Open air market near M Partizanskaya where bargaing is MUST. I went there to see this unsual unique market (see photos) and tried to pay less then in city, but even there they cheated me (or I'm not good negotiator :-)
Still, nice to walk around soviet memorabilia, art, handmade craft, antiques.
What to buy: Soviet souvenirs.
What to pay: You can spend as little as you negotiate well.
The Yeliseev food store is ressembling a palace more than a shop where you buy those ordinary things like bread & butter.
It's a in a beautifully restored house with chandeliers, marble columns and large mirrors.
What to buy: grocery products
What to pay: slightly more than normal
On Red Square, directly opposite Lenin's tomb and across from St Basil's Cathedral is a place where tourists and New Russians come to worship a much more popular god, consumerism.
In the old state department store, the GUM, is like a cross between Covent Garden and an old railway station - lots of elegance and style in 3 seperate, parallel arcades housing lots of individual shops and cafes.
Pre Soviet times it held up to 1,200 different shops and stall holders - later it was used as a Soviet office and even housed the body of Stalin's wife after she committed suicide.
Now it houses lots of international shops, salons and boutiques, all at prices that would make a true Red tremble with rage!
What to buy: Even if you don't want to buy (nothing unique here, just expensive) it is worth visiting if just to enjoy the architecture and the buzz of the place.
Its a shopping mall just at the Red Square. Its the most beatifull and big building there. You can't never miss it.
Its beatifull also inside, as it look like a street inside with its corridors. Even you don't shop, just get inside and enjoy yourself.
Izmaylovo Market is a sprawling area also known as the nisazh market is packed with art hand made crafts and antiques.
What to buy: Original range of matryoshki, pelekh and khokhloma were
What to pay: Dont expect too much flexibility in the prices
These little shops sell virtually everything. They are good for window shopping and in winter they are not out in the street. You find them in underpasses and near metro entrances.
What to buy: Toilettries, huts, stockings, CD's and DVD's, drinks, snacks, paper tissues, magazines, maps, telephone cards, flowers, etc. etc.
What to pay: normal prices

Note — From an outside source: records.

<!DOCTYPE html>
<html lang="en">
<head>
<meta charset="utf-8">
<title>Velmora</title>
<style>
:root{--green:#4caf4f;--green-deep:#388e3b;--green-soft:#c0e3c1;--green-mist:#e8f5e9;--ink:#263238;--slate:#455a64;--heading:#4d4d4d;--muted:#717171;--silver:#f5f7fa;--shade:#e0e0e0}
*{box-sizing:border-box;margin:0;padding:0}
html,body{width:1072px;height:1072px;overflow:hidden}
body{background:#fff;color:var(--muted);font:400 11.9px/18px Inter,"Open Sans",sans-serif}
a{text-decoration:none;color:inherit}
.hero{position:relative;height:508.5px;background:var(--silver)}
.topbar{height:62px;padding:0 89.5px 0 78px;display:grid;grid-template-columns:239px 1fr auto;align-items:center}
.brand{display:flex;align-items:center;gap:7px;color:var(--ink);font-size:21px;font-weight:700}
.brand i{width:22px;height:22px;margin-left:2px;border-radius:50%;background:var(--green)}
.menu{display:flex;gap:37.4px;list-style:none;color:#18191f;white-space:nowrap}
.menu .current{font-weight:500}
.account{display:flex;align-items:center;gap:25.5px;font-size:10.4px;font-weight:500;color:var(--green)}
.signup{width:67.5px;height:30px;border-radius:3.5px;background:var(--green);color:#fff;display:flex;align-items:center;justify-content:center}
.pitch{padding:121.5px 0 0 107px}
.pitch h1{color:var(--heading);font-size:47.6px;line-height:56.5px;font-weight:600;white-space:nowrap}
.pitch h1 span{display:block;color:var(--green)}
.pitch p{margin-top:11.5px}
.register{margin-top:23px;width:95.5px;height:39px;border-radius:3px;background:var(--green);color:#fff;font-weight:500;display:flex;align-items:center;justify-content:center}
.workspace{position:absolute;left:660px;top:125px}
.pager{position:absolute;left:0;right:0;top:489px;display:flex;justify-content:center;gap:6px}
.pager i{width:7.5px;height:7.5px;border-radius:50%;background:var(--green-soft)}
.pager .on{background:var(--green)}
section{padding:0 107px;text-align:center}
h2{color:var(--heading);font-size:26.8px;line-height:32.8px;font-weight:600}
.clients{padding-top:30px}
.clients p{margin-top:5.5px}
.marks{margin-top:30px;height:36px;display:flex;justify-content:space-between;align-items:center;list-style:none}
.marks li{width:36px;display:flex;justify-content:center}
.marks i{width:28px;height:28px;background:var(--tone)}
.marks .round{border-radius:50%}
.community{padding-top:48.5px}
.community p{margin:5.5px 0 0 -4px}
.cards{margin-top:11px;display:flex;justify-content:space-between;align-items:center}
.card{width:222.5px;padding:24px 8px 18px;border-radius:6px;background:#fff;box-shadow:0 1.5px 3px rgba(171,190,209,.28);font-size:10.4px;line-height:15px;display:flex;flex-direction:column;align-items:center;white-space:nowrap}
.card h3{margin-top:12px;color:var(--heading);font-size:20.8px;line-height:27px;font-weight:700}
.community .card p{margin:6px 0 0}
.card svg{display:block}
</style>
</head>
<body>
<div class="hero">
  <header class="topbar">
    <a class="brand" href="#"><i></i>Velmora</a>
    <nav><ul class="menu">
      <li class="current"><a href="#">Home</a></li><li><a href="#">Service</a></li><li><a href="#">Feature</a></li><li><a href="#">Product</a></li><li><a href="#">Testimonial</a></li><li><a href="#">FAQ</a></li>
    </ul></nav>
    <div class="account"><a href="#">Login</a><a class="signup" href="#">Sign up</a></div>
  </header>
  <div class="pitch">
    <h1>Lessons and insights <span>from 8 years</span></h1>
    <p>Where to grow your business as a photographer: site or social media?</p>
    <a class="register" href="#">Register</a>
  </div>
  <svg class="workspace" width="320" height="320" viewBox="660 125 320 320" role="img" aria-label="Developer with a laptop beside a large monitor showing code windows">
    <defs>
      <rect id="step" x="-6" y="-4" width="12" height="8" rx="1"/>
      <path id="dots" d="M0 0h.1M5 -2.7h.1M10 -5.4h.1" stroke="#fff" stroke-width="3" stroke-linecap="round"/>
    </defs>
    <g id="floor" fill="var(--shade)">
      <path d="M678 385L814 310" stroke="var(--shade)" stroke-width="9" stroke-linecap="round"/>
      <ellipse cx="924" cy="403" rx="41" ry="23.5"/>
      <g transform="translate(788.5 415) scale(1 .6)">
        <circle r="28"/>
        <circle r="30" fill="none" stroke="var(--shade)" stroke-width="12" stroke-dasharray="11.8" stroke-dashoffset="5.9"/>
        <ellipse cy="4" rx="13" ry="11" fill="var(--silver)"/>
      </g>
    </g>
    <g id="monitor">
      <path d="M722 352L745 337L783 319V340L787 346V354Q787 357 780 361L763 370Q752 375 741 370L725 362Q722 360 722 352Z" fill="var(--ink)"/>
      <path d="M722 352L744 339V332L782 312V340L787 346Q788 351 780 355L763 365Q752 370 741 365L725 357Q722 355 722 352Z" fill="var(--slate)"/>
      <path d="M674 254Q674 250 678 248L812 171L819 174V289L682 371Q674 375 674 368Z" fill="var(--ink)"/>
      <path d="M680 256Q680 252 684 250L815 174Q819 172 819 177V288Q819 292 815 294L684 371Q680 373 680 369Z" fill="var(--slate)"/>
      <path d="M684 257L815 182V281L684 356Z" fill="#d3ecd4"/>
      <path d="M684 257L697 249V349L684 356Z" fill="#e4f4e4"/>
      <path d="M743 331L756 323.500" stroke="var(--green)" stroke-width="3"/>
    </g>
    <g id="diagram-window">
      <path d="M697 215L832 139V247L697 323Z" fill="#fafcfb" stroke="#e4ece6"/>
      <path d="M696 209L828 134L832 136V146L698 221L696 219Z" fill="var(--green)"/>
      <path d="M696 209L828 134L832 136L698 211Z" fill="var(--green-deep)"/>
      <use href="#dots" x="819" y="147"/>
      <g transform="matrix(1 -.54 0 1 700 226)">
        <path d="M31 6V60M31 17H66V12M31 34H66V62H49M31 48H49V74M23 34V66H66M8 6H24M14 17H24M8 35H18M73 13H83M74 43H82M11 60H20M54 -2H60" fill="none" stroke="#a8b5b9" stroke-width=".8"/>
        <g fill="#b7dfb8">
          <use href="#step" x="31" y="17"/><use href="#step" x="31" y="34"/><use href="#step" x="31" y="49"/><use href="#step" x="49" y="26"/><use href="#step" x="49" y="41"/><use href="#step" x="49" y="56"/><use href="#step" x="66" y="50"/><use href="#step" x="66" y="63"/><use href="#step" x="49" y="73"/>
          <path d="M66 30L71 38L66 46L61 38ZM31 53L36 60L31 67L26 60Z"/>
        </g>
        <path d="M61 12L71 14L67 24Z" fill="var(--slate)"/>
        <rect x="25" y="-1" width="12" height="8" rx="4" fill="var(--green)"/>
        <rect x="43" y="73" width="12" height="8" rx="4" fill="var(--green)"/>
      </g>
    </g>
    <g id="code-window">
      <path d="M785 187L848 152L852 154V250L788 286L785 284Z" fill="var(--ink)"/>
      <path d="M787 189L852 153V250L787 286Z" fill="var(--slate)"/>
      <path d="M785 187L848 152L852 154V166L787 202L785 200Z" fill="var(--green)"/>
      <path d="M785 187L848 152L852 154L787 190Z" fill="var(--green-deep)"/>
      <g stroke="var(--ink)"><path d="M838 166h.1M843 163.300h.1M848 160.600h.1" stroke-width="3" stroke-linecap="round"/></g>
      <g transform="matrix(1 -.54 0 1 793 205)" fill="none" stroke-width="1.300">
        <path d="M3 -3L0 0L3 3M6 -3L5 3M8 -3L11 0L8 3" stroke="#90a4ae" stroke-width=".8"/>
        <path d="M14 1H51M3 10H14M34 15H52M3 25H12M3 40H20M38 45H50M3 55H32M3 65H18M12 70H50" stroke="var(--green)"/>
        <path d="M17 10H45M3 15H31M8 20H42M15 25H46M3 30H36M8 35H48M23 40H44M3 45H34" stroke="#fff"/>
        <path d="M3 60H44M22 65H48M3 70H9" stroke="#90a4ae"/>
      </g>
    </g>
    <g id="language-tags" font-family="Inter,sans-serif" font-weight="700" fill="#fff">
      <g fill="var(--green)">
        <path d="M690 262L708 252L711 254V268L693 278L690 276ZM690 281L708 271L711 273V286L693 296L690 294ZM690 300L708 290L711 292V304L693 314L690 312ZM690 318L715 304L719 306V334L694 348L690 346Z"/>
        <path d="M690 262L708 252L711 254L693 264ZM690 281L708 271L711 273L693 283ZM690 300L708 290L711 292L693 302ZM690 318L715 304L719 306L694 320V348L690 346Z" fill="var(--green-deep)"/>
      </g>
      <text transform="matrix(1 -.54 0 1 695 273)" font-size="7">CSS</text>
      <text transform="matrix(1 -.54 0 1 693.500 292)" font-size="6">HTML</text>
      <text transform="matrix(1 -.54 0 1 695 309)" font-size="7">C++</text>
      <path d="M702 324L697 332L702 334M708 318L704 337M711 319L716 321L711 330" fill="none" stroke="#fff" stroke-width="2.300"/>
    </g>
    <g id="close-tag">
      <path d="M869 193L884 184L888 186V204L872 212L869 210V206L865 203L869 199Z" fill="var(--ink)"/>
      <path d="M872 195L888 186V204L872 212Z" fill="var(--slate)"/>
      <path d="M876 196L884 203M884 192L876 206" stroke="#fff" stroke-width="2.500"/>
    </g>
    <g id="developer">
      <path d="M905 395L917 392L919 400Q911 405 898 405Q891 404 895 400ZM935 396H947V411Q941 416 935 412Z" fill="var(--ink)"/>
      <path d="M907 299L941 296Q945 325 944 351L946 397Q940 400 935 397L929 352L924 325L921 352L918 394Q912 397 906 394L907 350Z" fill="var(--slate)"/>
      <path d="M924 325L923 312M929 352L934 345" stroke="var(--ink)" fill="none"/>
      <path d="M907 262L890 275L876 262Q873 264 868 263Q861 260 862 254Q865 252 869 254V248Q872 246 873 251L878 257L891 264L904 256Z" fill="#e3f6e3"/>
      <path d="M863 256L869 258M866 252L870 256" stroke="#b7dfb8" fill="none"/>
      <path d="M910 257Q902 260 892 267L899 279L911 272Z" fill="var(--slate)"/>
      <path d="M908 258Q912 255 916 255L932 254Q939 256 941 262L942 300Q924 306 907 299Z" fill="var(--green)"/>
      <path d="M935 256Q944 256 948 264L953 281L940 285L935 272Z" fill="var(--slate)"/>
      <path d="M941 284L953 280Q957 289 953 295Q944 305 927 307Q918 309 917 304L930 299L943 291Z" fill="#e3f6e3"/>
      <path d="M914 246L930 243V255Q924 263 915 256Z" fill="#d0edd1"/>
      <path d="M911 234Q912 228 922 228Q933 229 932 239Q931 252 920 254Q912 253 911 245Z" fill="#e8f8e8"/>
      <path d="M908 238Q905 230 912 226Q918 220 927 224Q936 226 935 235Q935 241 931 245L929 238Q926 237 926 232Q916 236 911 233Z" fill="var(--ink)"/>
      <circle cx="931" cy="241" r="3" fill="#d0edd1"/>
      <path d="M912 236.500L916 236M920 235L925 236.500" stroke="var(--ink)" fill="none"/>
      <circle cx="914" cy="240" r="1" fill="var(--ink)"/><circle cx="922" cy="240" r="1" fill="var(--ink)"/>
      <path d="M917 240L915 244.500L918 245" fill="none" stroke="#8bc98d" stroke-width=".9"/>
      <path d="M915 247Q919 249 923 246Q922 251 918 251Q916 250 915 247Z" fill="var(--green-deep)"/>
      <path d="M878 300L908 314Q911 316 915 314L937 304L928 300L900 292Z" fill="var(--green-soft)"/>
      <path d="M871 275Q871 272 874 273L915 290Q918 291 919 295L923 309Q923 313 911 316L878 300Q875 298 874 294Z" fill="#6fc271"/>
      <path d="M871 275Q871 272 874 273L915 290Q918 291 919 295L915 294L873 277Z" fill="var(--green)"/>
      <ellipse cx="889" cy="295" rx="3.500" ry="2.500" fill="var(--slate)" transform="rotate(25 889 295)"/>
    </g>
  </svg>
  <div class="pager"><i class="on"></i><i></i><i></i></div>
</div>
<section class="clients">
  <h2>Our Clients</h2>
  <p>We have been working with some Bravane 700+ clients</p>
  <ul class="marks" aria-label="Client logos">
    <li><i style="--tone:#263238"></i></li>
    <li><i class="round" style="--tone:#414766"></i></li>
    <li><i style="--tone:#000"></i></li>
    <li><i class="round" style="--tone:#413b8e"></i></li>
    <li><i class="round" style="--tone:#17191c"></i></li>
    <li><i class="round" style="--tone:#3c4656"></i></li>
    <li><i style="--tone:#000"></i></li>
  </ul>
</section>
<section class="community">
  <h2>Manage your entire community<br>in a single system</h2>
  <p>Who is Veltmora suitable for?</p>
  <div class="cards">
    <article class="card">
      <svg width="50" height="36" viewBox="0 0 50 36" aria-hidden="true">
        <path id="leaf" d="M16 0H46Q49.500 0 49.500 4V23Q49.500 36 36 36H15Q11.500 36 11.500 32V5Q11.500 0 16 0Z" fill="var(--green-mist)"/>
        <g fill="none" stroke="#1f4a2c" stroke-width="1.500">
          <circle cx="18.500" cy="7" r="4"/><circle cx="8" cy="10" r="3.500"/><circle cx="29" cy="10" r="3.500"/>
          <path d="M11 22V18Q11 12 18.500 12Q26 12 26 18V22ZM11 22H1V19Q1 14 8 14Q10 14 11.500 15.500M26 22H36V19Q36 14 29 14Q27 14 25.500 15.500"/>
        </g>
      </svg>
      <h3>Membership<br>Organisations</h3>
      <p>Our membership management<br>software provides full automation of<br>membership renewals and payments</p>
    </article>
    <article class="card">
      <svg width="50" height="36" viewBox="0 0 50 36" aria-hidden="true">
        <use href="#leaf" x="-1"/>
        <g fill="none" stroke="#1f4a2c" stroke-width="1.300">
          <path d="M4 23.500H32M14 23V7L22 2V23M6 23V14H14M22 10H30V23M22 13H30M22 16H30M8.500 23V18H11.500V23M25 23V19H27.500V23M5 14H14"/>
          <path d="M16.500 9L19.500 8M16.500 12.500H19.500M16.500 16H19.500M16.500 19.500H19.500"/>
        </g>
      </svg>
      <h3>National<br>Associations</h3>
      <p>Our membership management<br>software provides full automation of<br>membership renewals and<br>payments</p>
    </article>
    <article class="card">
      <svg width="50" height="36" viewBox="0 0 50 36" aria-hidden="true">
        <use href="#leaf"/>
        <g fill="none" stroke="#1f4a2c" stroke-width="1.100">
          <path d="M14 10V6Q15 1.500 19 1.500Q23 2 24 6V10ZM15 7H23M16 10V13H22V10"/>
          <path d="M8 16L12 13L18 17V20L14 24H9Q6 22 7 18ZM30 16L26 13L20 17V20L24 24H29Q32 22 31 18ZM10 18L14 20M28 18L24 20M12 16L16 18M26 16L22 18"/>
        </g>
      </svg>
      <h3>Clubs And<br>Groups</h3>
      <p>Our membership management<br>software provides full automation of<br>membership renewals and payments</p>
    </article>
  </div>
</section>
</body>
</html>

TSUM is one of the largest and most successful department stores in Russia. Central Universal Store (TSUM) is located in the very center of Moscow ? next to the Red Square and the Bolshoi Theater. Opening hours are 9 am till 10 pm Monday to Saturday, 9 am till 9 pm on Sunday.
TSUM?s history started in 1885, when two entrepreneurs from Scotland, Archibald Mirielees and Andrew Muir opened the first department store in Russia. By the beginning of the XIX century it united over 80 departments and was one of the best in Europe together with Harrods in London. In 1922 the Soviet authorities made it the central store of the nation and from that time the store bears the name known to several generations of Muscovites ? TSUM. Nowadays it is equipped with modern lifts, state of art escalators and is decorated in accordance with the highest international standards.
In 1992 TSUM changed its legal status and became an open joint stock venture. In 1995 it was decided to reconstruct the TSUM building in order to expand the sales grounds and optimize the structure of departments. The reconstruction cost TSUM about 22 million dollars.
What to buy: clothes, shoes, accessories
What to pay: it's not the cheapest shop in Moscow :) you can be shocked of some prices